* **Your task**
Return each line of the records below in which the string "neighbourLobe" turns up.

Saved data entries:
- - - - -

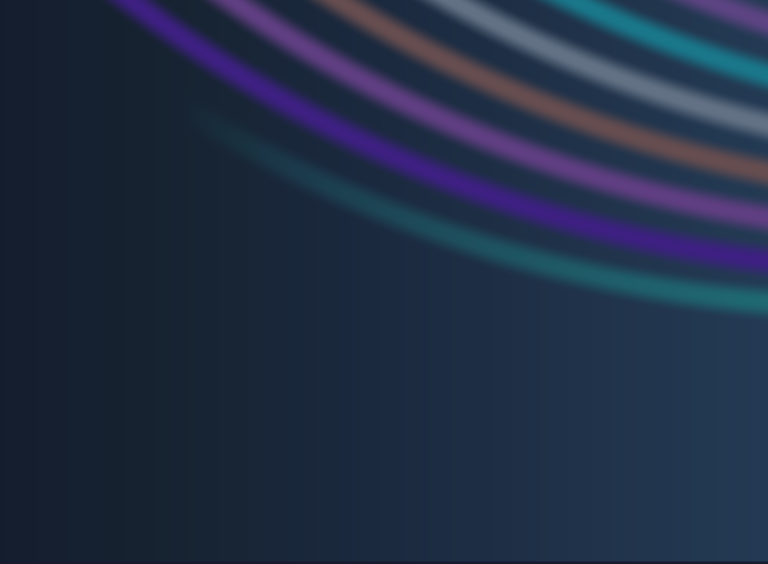
Reproduce this background procedurally as a Shadertoy shader.

```glsl
// Lengths are in canvas heights
const int ARC_COUNT = 7;
const float ARC_RADIUS = 2.3404;
const vec2 FIRST_CENTER = vec2(1.5603, 2.7961);
const vec2 CENTER_STEP = vec2(0.0922, 0.0633);
const float CORE_HALF_WIDTH = 0.003;
const float SOFT_HALF_WIDTH = 0.037;
const float FADE_START = 0.325;
const float FADE_END = 1.362;
const float FADE_POWER = 0.75;
const float TINT_EDGE = 0.455;
const float TINT_SOFTNESS = 0.02;
const float FLOOR_HEIGHT = 0.0045;

const vec3 NIGHT_LEFT = vec3(0.078, 0.115, 0.178);
const vec3 NIGHT_MIDDLE = vec3(0.106, 0.163, 0.245);
const vec3 NIGHT_RIGHT = vec3(0.140, 0.228, 0.328);
const vec3 GREEN_TINT = vec3(-0.002, 0.001, -0.014);
const vec3 FLOOR_COLOR = vec3(0.095, 0.105, 0.185);

const vec3 ARC_COLORS[ARC_COUNT] = vec3[ARC_COUNT](
    vec3(0.120, 0.410, 0.445),  // teal
    vec3(0.238, 0.125, 0.505),  // indigo
    vec3(0.372, 0.242, 0.505),  // magenta
    vec3(0.400, 0.302, 0.310),  // copper
    vec3(0.388, 0.445, 0.518),  // silver
    vec3(0.100, 0.465, 0.540),  // cyan
    vec3(0.360, 0.265, 0.510)   // violet
);

// Horizontal night gradient with a faint green tint on the left
vec3 background(float x) {
    float middle = 0.5 * FADE_END;
    vec3 color = mix(NIGHT_LEFT, NIGHT_MIDDLE, clamp(x / middle, 0.0, 1.0));
    color = mix(color, NIGHT_RIGHT, clamp(x / middle - 1.0, 0.0, 1.0));
    float tint = smoothstep(0.1, 0.25, x)
               * (1.0 - smoothstep(TINT_EDGE - TINT_SOFTNESS, TINT_EDGE + TINT_SOFTNESS, x));
    return color + GREEN_TINT * tint;
}

// Soft coverage of a circle outline
float softArc(vec2 p, vec2 center) {
    float d = abs(length(p - center) - ARC_RADIUS);
    return 1.0 - smoothstep(CORE_HALF_WIDTH, SOFT_HALF_WIDTH, d);
}

void mainImage(out vec4 fragColor, in vec2 fragCoord) {
    vec2 p = fragCoord / iResolution.y;
    vec3 color = background(p.x);

    // Equal arcs, each shifted up and to the right; the first fades in
    float fade = pow(clamp((p.x - FADE_START) / (FADE_END - FADE_START), 0.0, 1.0), FADE_POWER);
    for (int i = 0; i < ARC_COUNT; i++) {
        float cover = softArc(p, FIRST_CENTER + float(i) * CENTER_STEP);
        color = mix(color, ARC_COLORS[i], cover * (i == 0 ? fade : 1.0));
    }

    // Thin dark floor line
    float pixel = 1.0 / iResolution.y;
    float floorLine = 1.0 - smoothstep(FLOOR_HEIGHT - pixel, FLOOR_HEIGHT + pixel, p.y);
    color = mix(color, FLOOR_COLOR, floorLine);

    fragColor = vec4(color, 1.0);
}
```
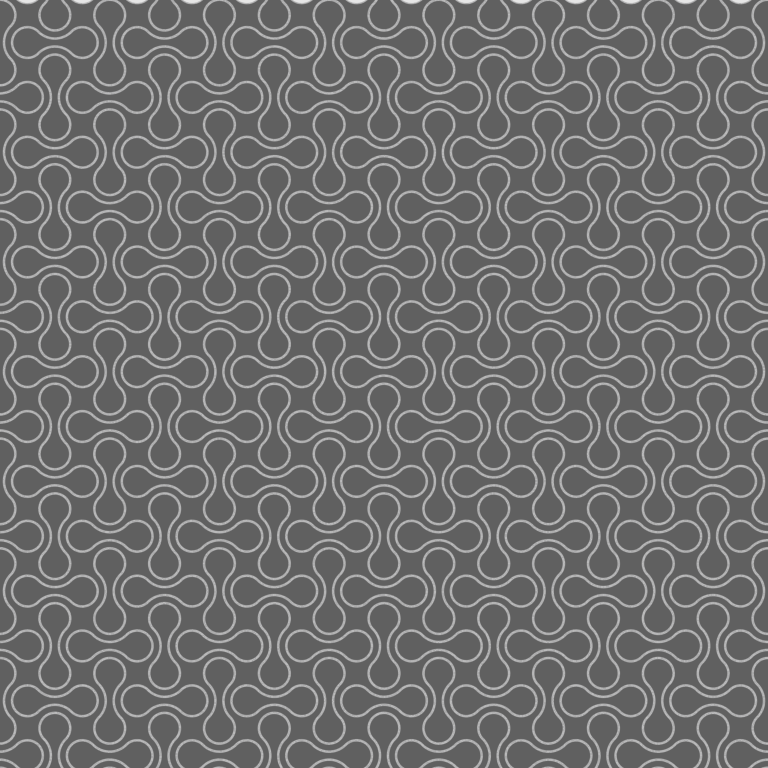
Reproduce this pattern procedurally as a Shadertoy shader.

```glsl
// Interlocking outlined dumbbells, alternately lying and standing, in pale grey on dark grey.

float hash(vec2 p) {
    return fract(sin(dot(p, vec2(127.1, 311.7))) * 43758.5453);
}

// Distance to the nearest outline; q is folded into one quarter of a lying dumbbell's cell.
float outlineDistance(vec2 q) {
    float ownLobe = length(q - vec2(0.5, 0.0));
    float neighbourLobe = length(q - vec2(0.0, 0.5));
    // The neck bends around the neighbour's lobe and meets its own lobe on the diagonal.
    float ownOutline = q.x + q.y < 0.5
        ? abs(neighbourLobe - (sqrt(0.5) - 0.28))
        : abs(ownLobe - 0.28);
    return min(ownOutline, abs(neighbourLobe - 0.28));
}

void mainImage(out vec4 fragColor, in vec2 fragCoord) {
    vec2 uv = fragCoord / iResolution.xy;
    float pixel = 14.0 / iResolution.y;

    // Checkerboard of 14 by 14 cells, standing in every other one
    vec2 p = uv * 14.0 - vec2(0.0, 0.225);
    vec2 cell = round(p);
    vec2 local = abs(p - cell);
    bool standing = mod(cell.x + cell.y, 2.0) > 0.5;
    float d = outlineDistance(standing ? local.yx : local);
    float line = 1.0 - smoothstep(-0.75, 0.75, (d - 0.0225) / pixel);

    // Slightly uneven line brightness
    float grain = hash(floor(uv * 512.0)) - 0.5;
    vec3 lineColor = vec3(0.70, 0.70, 0.702) + 0.07 * grain;
    vec3 color = mix(vec3(0.378), lineColor, line);

    // Bright lobe tips along the top edge
    float lobe = length(local - vec2(0.5, 0.0)) - 0.28;
    float tip = 1.0 - smoothstep(-0.75, 0.75, lobe / pixel);
    float edge = smoothstep(-0.5, 0.5, (uv.y - 0.996) * 14.0 / pixel);
    color = mix(color, vec3(0.9), tip * edge);

    fragColor = vec4(color, 1.0);
}
```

- - - - -

* **Reply to the exercise**
    float neighbourLobe = length(q - vec2(0.0, 0.5));
        ? abs(neighbourLobe - (sqrt(0.5) - 0.28))
    return min(ownOutline, abs(neighbourLobe - 0.28));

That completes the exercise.